However, proponents could point out, for example, that the captive ALSP could become a testing ground for the firm’s legal tech adoption and workflow management processes, as well as a way for the firm to address change management issues within a smaller, confined space. Many law firm partners recognize the significant value of these concepts, but too often do not have the time themselves to devote to their execution. A captive ALSP could offer a viable path to implementing certain initiatives that could pay dividends for the entire firm.
“Building support for a captive ALSP is quite a big challenge for firms, and it could really constrain them,” she adds. “Whereas outside ALSPs don’t have that kind of constraint.”
Interestingly, Hart Shepherd says that in many cases, the creation of a captive ALSP originates with the idea of having the captive do one or two specific legal tasks.

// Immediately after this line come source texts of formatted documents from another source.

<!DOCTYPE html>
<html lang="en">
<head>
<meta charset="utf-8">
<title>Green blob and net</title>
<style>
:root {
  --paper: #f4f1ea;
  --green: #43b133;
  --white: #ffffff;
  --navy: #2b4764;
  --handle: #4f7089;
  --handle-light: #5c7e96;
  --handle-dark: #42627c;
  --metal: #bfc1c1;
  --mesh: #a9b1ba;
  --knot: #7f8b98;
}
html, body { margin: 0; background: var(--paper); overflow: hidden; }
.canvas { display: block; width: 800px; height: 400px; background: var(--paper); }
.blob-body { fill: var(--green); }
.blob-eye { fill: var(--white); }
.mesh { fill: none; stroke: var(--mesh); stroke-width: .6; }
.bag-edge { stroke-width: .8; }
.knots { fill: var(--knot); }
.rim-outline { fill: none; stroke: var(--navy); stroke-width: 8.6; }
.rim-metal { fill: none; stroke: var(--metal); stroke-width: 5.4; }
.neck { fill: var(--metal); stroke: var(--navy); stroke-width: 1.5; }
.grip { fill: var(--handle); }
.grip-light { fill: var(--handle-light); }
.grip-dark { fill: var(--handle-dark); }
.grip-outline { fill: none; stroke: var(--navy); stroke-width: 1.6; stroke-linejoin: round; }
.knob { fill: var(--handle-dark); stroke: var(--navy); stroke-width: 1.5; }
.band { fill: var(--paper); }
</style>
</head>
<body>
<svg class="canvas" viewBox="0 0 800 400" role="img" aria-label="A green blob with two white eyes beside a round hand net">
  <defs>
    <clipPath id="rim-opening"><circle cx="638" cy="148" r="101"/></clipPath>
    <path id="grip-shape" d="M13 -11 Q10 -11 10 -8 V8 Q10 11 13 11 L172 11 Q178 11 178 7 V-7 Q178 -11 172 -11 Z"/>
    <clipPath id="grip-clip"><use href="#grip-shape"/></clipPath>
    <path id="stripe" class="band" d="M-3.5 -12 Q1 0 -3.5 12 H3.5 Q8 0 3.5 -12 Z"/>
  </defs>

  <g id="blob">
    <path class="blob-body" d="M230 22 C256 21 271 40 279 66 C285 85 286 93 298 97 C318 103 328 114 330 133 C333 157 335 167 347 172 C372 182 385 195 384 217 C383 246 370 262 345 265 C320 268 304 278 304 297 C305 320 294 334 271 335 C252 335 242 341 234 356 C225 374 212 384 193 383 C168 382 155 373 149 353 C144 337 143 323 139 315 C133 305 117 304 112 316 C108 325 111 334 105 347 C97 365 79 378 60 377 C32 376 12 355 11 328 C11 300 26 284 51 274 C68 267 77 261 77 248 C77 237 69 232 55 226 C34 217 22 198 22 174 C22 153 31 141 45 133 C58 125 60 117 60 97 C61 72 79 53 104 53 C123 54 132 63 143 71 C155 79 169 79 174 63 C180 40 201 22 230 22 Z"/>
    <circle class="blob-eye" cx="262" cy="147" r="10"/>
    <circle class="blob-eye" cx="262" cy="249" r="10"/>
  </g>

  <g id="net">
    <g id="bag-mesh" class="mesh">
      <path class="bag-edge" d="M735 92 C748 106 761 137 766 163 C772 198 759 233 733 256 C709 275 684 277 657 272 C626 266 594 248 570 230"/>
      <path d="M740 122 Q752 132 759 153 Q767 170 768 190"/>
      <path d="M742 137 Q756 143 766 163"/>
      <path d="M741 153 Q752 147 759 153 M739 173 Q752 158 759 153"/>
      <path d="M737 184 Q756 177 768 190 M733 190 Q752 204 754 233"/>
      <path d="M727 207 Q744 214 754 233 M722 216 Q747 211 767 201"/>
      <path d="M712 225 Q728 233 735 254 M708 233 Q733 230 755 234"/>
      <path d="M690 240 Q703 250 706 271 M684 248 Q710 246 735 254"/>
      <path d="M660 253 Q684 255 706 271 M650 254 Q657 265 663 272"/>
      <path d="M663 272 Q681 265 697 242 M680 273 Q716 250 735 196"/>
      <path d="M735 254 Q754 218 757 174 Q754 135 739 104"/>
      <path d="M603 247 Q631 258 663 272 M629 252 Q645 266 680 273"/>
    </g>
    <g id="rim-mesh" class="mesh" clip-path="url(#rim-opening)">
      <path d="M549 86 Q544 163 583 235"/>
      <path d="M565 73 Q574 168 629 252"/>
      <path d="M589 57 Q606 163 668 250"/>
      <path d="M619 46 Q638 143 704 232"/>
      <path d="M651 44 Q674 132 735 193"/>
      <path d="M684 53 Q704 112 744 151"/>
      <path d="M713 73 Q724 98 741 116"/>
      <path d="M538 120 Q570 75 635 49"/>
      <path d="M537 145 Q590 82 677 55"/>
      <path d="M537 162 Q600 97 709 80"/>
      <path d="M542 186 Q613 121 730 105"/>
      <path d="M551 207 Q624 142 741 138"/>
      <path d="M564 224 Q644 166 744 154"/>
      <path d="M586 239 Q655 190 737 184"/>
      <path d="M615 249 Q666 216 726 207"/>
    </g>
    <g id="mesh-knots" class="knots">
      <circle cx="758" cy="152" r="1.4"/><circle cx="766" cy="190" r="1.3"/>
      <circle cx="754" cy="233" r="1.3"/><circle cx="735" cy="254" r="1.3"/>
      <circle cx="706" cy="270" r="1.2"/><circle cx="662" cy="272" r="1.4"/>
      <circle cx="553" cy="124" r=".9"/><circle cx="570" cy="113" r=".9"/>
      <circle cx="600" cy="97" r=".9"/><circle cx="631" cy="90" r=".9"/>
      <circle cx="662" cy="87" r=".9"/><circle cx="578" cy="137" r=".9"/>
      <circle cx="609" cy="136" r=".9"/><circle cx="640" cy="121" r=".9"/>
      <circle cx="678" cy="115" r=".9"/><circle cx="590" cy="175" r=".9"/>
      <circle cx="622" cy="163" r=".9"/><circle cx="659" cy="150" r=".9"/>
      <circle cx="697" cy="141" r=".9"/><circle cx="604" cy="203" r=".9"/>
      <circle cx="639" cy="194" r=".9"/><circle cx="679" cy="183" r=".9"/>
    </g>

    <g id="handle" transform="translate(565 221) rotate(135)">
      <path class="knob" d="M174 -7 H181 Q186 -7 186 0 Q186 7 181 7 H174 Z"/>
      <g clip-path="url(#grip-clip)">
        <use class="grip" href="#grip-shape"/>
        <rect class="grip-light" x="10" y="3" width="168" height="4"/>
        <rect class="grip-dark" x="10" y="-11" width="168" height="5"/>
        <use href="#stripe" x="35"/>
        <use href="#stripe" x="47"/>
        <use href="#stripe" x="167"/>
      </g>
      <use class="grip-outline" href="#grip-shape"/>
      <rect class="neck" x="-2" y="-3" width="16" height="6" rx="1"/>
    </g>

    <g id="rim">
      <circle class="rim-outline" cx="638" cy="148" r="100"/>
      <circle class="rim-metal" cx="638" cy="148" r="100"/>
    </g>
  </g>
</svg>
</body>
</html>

Often, she explains, these captive ALSPs come out of one of two different work trajectories: i) a set of back-office functions that evolve into doing legal work; or ii) a new operation set up only to do legal work in a specific area such as contract review, due diligence, etc. “These captive ALSPs tend to start in one area and because they are having success, they then start to migrate into other areas.”

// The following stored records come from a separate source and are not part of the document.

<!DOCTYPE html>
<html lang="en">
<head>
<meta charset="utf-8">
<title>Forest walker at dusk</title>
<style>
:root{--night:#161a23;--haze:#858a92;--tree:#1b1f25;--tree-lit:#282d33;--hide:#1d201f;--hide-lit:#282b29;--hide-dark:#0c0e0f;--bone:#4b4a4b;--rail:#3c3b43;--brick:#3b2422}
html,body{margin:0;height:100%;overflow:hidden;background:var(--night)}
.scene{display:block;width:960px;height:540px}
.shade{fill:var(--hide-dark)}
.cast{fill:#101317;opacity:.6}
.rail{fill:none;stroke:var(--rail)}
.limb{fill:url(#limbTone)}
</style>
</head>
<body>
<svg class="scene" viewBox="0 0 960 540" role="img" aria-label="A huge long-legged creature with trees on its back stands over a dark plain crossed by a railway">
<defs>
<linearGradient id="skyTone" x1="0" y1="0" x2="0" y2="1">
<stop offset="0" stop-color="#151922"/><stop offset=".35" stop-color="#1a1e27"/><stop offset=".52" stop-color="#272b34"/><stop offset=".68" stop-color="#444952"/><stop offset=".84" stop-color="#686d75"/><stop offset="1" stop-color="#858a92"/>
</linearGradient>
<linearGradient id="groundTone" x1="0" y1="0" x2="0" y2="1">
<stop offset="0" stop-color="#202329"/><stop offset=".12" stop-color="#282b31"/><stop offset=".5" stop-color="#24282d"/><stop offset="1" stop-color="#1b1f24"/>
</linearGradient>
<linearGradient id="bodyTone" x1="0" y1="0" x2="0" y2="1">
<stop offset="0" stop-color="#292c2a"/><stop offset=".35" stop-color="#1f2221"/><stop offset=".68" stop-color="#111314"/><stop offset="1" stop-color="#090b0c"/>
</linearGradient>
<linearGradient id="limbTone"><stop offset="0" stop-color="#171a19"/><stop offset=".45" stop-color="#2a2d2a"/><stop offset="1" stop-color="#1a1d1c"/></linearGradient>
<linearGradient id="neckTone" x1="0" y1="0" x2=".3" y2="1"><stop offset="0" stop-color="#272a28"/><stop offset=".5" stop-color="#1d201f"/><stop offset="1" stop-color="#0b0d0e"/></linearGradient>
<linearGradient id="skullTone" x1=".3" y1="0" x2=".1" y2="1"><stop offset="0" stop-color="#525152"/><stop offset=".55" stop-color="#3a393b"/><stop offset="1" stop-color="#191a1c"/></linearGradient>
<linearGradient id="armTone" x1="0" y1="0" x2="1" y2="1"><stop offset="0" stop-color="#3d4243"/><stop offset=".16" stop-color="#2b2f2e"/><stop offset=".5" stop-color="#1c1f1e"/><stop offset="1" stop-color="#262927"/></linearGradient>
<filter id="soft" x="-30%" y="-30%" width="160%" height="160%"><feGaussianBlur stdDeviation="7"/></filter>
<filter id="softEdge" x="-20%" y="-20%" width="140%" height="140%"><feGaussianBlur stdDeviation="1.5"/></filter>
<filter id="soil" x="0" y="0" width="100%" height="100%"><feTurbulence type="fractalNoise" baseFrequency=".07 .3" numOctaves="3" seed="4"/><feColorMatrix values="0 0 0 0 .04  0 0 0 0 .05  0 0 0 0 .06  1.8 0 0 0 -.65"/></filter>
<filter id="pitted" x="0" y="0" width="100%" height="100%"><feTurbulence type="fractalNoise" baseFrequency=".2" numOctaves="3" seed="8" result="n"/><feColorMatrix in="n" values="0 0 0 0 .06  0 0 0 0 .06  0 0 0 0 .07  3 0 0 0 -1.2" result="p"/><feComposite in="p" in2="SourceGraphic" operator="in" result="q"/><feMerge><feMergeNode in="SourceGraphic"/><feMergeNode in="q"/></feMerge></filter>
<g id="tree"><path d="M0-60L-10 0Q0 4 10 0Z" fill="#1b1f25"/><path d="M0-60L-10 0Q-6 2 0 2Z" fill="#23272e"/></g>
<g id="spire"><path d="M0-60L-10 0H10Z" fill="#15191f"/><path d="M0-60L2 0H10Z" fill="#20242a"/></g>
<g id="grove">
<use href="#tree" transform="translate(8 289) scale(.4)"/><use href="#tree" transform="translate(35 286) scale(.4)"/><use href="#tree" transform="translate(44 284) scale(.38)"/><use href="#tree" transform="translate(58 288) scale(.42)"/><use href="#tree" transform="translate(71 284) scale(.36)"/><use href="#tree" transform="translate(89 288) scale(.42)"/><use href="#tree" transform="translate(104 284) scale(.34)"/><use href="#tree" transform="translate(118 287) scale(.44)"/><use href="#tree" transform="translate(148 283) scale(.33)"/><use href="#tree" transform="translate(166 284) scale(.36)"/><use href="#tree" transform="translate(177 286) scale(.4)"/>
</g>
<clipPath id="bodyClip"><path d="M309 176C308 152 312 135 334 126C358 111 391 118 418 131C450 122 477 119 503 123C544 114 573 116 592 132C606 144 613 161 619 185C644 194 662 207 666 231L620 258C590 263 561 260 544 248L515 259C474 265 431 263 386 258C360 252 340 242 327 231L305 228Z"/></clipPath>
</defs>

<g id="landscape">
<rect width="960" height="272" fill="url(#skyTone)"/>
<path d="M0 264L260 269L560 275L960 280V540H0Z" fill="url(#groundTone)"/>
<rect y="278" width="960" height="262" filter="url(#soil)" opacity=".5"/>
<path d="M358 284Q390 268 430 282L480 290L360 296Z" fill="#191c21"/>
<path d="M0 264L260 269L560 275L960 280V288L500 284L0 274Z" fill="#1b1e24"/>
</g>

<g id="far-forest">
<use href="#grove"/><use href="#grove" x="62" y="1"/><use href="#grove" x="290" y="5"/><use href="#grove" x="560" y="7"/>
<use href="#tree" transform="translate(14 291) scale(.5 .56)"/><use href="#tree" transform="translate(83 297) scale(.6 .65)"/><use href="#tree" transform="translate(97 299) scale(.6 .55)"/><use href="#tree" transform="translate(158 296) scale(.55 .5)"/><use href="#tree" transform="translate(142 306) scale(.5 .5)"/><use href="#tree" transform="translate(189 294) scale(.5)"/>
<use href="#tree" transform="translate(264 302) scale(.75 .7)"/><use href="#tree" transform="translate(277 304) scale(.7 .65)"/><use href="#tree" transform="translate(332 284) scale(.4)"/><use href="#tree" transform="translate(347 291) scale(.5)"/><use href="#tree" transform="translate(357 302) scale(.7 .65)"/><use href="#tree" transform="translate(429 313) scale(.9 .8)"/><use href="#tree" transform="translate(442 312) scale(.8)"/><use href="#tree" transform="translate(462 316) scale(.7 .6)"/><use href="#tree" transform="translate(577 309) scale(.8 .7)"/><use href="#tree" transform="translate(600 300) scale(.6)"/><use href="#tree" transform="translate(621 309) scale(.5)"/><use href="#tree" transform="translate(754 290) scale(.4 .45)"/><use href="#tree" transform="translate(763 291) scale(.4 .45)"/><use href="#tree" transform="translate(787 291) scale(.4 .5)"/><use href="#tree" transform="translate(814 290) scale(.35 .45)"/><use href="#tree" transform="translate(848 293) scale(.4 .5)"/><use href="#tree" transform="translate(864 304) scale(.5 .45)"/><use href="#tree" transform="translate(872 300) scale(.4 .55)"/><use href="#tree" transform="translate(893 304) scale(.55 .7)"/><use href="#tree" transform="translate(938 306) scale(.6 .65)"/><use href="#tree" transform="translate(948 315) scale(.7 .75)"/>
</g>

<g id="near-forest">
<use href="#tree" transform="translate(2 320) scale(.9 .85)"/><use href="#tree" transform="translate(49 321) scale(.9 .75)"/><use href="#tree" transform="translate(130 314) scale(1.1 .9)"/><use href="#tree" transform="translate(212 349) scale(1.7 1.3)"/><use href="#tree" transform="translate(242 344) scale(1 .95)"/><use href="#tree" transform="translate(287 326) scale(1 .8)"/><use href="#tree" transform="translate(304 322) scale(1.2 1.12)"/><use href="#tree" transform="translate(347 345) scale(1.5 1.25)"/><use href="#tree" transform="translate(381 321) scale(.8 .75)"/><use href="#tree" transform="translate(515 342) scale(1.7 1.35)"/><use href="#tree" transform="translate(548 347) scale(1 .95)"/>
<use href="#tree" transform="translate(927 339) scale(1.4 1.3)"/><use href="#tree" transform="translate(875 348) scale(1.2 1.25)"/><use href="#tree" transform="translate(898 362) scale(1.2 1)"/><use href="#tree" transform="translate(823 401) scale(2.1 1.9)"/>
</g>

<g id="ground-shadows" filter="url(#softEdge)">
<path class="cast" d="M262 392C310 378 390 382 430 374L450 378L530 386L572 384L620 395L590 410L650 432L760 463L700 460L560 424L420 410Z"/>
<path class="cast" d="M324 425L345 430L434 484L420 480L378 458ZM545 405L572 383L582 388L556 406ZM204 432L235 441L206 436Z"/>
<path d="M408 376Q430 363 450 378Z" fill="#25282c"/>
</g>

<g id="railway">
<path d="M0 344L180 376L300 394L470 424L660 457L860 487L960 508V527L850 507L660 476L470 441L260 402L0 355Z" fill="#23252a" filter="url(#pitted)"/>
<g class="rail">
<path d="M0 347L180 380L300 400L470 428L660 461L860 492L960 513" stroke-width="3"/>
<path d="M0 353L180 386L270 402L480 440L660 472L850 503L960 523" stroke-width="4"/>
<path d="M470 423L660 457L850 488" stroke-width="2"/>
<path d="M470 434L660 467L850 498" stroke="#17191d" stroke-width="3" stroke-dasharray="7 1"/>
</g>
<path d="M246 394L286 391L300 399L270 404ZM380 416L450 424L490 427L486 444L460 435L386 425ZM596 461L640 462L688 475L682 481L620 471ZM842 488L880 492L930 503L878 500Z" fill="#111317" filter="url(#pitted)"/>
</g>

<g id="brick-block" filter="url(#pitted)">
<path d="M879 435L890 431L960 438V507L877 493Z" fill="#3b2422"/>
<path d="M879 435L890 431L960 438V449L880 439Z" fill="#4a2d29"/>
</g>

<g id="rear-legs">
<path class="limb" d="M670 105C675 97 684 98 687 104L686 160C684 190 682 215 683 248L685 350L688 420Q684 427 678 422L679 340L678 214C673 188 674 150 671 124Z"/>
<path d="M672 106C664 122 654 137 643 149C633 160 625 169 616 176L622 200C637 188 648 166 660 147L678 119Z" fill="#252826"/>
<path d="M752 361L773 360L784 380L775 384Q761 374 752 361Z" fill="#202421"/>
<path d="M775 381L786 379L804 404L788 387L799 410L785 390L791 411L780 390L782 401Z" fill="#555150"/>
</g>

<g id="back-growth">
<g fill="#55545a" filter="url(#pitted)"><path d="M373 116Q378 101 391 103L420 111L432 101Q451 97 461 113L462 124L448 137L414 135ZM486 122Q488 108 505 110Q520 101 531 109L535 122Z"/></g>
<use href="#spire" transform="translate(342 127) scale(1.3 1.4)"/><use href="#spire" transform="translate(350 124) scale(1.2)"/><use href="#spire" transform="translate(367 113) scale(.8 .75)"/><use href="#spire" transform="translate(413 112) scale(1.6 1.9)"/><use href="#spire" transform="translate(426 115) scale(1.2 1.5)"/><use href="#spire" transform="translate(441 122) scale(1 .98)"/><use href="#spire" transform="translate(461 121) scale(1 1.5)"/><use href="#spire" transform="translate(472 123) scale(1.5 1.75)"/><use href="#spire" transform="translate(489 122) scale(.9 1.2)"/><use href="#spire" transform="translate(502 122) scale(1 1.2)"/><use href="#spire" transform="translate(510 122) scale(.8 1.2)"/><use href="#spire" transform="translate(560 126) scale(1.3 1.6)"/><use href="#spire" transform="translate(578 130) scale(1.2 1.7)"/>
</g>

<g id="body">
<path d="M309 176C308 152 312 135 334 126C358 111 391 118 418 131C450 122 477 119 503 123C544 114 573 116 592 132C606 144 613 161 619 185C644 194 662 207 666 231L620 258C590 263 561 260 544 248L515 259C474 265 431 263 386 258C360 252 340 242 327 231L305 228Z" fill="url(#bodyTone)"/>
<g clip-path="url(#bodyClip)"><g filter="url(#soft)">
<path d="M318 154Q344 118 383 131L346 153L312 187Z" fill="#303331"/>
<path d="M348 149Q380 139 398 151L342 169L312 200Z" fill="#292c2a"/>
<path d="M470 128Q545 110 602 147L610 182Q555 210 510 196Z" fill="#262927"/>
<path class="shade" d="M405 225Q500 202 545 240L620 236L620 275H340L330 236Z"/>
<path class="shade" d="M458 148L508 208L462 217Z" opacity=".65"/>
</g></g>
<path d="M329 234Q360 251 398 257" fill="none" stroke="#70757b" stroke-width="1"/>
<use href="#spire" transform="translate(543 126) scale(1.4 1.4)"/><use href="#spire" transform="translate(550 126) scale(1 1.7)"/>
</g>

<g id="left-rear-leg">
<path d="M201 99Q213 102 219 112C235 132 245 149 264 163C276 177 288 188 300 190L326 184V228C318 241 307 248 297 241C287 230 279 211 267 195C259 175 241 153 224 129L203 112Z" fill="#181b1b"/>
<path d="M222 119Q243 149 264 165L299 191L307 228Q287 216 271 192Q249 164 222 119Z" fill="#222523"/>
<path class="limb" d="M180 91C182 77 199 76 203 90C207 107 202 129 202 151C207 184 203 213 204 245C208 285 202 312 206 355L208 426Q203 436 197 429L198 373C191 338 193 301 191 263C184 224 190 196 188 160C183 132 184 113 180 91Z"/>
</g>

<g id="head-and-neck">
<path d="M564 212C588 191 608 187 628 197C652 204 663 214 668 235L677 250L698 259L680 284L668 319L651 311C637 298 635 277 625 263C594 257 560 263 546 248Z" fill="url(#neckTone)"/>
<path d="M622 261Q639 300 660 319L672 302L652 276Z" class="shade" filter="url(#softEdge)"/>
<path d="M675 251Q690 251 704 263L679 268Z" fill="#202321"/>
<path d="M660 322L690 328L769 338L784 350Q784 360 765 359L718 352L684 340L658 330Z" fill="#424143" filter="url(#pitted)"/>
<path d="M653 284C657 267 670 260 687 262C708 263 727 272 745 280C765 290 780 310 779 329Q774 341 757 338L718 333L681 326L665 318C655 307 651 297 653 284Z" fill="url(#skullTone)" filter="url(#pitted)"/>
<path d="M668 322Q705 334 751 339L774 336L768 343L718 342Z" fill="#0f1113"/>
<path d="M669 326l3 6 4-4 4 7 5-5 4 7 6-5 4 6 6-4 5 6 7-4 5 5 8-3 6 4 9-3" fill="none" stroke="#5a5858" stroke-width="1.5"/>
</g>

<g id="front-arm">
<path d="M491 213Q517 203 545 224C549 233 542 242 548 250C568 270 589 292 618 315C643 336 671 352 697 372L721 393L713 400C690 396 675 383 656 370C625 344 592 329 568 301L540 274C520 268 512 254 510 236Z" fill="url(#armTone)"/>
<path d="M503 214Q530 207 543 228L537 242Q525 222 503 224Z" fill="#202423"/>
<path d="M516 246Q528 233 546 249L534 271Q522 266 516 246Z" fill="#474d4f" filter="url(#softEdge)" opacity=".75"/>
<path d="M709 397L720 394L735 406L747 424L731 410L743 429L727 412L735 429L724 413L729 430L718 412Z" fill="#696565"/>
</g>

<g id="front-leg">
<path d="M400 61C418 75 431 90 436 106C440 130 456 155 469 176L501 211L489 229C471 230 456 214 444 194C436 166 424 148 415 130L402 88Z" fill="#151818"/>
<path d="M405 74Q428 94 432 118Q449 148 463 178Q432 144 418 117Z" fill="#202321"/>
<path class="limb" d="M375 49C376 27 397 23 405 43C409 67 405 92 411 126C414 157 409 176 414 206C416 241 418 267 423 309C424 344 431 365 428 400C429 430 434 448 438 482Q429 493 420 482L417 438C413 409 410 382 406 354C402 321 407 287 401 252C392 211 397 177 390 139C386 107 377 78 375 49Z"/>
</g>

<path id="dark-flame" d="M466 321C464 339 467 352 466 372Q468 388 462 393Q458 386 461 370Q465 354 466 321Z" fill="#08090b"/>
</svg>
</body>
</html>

Overall, UK law firms are more likely to implement the captive model than US law firms, the report found, with one-third of large UK law firms using captives to offer project management services, and almost one-fourth using captives for intellectual property management and for document review or coding services. In the US, 15% of large law firms use captives for project management services, 12% for intellectual property management and 17% for document review or coding services.
Giving the Clients What They Want
Much as the bigger market for ALSPs is driven in large part by clients’ desire for better, quicker and cheaper legal service delivery, so too is the market for captive ALSPs. The twist is, however, that now it’s the law firms that can offer clients the same speed and efficiency at a lower cost by harnessing the power of their own in-house ALSP. This is an important development, and it allows law firms a way to hang onto the business and the clients it might otherwise lose to ALSPs.
In response to clients’ needs, ALSPs are leveraging different business models, emerging in all shapes and sizes from the Big Four accounting firms to small, tech-savvy disruptors.
“Having a captive ALSP means that a firm can compete against some of these other ALSPs coming into the market if the law firm can now offer that same service,” Hart Shepherd says, adding that demonstrating to clients the firm’s own embedded technology and data savvy can be a strong differentiator. “Clients care a lot about what technology can bring to the legal service delivery equation,” she explains. “Not just in terms of cost saving, but also in terms of digitizing some of the legal work, giving management new information and creating a digital baseline from which the firm can work smarter in the future.”
Utilizing a captive ALSP in this way can greatly enhance a law firm’s standing in regard to new business or continuing client relationships, Hart Shepherd notes, and that could be a boon to an industry that has seen its margins eaten away by smaller competitors and more stringent client demands.
“I think this puts law firms back in the game in terms of getting back into some high-growth parts of their business again,” she says, adding that law firms have a built-in advantage in the eyes of clients because of their ongoing trusted relationships. “If law firms can develop the same strong, tech-enabled, low-cost, and resource-enabled offerings as existing ALSPs, they will have a strong competitive advantage because of the relationships that already exist with clients.”